The Pinellas County Board of County Commissioners voted unanimously Tuesday to negotiate a new agreement for the ferry to ensure it's "making the best use of public dollars."
Pinellas County is currently part of an interlocal agreement with the city of St. Petersburg, Hillsborough County and the city of Tampa to subsidize the ferry that brings travelers across Tampa Bay. But before any changes can be made, the local governments will need to ditch the current contract to even open up the floor to new suggestions.
Pinellas County Administrator Barry Burton is set to issue a letter terminating the current agreement to which the other local governments will need to agree to by June 1. They'll then have until Aug. 15 to renegotiate a new Cross Bay Ferry agreement before the fall season begins.
“We received a lot of emails from people that support the ferry. We support the ferry too – that’s not the question. The questions are the terms and the transparency of the information provided in the agreement,” Burton said in a release.
What changes are the Pinellas County commissioners pushing for exactly? During Tuesday's meeting, they mentioned the need to get more data directly from the ferry operator, HMS Ferries, and the desire to have a more active role in finding long-term solutions for supporting future ferry service and expansion. According to the board, this includes identifying alternative funding sources.
St. Petersburg Mayor Ken Welch issued a statement expressing optimism that the local governments will be able to craft a new agreement and pushing for "full and consistent participation and information-sharing among all partners."
Here's his full statement:
"The Cross Bay Ferry for years now has served as an innovative transportation option to get from downtown St. Pete to downtown Tampa and avoid traffic congestion and unpredictable travel times on our bridges. The Ferry is an economic driver for cultural attractions and small businesses, as well as a job supporter as it induces locals and visitors alike to cross the bay and spend money within each of our communities. Increasing ridership and public sentiment for the service evidences the need to continue the service and make it a sustainable transportation option for the long term.
"Importantly, our city acknowledges the need for full and consistent participation and information-sharing among all partners, including Pinellas County, and we are optimistic we will be able to work together to craft an updated agreement.

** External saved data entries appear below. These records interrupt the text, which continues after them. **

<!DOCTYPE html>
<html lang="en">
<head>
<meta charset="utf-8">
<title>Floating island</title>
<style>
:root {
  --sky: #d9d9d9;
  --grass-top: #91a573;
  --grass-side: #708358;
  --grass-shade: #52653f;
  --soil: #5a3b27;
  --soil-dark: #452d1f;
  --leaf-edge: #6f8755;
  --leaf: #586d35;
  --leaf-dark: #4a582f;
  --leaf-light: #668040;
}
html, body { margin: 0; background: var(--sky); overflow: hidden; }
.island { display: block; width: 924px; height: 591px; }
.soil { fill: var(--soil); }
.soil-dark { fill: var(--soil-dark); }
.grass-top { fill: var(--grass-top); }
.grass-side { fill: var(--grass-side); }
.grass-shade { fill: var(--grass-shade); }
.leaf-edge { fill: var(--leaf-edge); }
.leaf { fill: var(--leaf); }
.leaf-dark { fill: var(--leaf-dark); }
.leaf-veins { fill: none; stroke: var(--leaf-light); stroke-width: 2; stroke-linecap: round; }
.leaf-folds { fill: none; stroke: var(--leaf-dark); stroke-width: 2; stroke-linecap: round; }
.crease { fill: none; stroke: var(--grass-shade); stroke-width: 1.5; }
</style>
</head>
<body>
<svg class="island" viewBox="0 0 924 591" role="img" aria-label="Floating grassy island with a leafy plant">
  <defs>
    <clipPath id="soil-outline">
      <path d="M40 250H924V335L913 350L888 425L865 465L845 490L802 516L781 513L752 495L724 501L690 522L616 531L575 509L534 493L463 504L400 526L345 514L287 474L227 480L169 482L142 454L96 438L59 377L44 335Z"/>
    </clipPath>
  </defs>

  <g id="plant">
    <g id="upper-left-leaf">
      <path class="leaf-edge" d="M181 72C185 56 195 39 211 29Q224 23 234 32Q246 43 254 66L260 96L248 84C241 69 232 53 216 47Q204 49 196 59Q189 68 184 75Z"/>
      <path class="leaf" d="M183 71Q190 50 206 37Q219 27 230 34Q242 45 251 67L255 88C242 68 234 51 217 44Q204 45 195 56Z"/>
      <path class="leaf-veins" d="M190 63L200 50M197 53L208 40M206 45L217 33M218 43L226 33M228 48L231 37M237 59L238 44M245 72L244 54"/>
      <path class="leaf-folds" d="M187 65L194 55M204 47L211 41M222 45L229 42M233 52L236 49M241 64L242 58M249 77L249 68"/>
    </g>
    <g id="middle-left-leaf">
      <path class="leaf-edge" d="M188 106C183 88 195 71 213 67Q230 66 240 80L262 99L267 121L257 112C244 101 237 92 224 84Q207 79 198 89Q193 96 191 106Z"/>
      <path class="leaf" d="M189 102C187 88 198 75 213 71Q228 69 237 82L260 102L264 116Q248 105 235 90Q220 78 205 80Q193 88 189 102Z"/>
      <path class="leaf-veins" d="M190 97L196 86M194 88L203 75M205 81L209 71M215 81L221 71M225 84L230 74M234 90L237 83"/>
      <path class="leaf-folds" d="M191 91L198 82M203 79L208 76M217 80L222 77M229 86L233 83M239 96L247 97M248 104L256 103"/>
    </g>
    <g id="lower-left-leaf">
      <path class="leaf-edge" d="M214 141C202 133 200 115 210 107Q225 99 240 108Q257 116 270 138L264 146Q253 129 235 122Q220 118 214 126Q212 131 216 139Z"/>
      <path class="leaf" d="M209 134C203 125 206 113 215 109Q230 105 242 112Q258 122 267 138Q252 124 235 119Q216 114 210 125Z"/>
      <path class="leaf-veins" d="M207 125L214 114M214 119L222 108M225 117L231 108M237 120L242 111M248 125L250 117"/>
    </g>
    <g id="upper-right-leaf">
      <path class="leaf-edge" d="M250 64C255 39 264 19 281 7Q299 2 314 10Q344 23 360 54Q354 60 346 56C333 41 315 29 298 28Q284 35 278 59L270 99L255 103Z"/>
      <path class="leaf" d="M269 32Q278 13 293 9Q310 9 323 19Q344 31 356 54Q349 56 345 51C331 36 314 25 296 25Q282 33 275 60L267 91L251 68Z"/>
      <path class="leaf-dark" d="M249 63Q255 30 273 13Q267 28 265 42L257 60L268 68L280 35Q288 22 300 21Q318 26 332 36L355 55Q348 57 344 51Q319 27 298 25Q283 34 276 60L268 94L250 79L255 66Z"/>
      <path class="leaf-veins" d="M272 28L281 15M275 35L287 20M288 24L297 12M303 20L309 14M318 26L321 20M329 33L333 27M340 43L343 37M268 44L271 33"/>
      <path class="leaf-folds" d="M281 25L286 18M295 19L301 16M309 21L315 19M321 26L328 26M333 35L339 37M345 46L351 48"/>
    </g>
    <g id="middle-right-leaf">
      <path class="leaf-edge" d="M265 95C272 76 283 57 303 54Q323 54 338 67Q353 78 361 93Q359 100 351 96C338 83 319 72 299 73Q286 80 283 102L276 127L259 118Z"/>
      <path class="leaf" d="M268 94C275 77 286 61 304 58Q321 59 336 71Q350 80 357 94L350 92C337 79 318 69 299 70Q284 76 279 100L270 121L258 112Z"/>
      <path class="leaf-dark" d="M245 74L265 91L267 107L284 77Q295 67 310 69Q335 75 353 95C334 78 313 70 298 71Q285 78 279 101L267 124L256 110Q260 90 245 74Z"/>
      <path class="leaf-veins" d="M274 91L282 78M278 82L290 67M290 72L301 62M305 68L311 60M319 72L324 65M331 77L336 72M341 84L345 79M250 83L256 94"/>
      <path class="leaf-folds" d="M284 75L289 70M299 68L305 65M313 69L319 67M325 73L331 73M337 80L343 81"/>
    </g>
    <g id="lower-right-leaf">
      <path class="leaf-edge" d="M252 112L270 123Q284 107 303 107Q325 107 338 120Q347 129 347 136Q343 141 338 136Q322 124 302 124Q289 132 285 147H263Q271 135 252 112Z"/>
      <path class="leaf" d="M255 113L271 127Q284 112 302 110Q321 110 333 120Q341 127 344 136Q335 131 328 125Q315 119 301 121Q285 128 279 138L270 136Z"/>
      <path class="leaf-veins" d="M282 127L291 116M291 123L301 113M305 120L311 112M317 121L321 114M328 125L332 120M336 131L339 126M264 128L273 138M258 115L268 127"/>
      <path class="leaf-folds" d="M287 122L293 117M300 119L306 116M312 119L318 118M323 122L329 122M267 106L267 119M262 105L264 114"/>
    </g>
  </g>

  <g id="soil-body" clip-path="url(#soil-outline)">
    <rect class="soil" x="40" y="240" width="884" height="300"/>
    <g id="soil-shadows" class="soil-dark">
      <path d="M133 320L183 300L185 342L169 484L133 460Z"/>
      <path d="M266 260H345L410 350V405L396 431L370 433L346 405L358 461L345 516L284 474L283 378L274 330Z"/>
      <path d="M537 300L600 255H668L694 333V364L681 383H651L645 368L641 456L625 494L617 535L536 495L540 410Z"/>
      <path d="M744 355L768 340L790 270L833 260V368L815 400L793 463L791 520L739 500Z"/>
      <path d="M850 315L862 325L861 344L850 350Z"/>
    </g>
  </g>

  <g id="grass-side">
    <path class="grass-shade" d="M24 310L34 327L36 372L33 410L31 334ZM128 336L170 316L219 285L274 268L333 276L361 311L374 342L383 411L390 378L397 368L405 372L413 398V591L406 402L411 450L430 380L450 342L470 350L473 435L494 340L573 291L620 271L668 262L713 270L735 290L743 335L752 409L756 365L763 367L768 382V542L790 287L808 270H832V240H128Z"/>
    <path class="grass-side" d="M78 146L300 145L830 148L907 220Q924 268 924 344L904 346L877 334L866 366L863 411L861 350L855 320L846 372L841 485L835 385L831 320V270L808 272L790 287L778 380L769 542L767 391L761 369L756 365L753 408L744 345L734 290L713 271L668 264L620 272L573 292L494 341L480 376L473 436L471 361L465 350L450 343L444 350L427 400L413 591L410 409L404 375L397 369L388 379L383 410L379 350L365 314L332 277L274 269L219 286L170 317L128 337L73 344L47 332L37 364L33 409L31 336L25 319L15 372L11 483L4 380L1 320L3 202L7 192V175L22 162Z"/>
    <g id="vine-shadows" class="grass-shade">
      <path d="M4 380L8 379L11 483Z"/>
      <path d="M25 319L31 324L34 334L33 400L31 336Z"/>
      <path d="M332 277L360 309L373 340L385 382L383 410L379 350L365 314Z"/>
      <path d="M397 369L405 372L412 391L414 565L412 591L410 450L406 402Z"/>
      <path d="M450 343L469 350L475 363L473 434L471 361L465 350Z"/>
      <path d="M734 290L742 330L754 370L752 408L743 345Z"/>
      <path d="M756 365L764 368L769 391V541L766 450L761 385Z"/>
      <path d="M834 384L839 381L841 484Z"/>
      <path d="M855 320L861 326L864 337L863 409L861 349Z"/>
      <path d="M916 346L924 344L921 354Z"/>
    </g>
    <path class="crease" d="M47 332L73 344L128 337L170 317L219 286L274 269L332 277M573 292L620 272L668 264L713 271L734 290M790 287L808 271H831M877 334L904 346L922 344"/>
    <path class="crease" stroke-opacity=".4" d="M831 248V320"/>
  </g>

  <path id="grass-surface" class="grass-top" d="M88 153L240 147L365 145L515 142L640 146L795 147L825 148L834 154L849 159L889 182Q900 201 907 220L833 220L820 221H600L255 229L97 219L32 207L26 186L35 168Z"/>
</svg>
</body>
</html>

Let’s be mindful that the system must grow beyond what it is today to make a major impact on public transportation and traffic congestion, and there are many other pressing transportation needs that will require cooperation and investment, not the least of which is improving our primary bus service."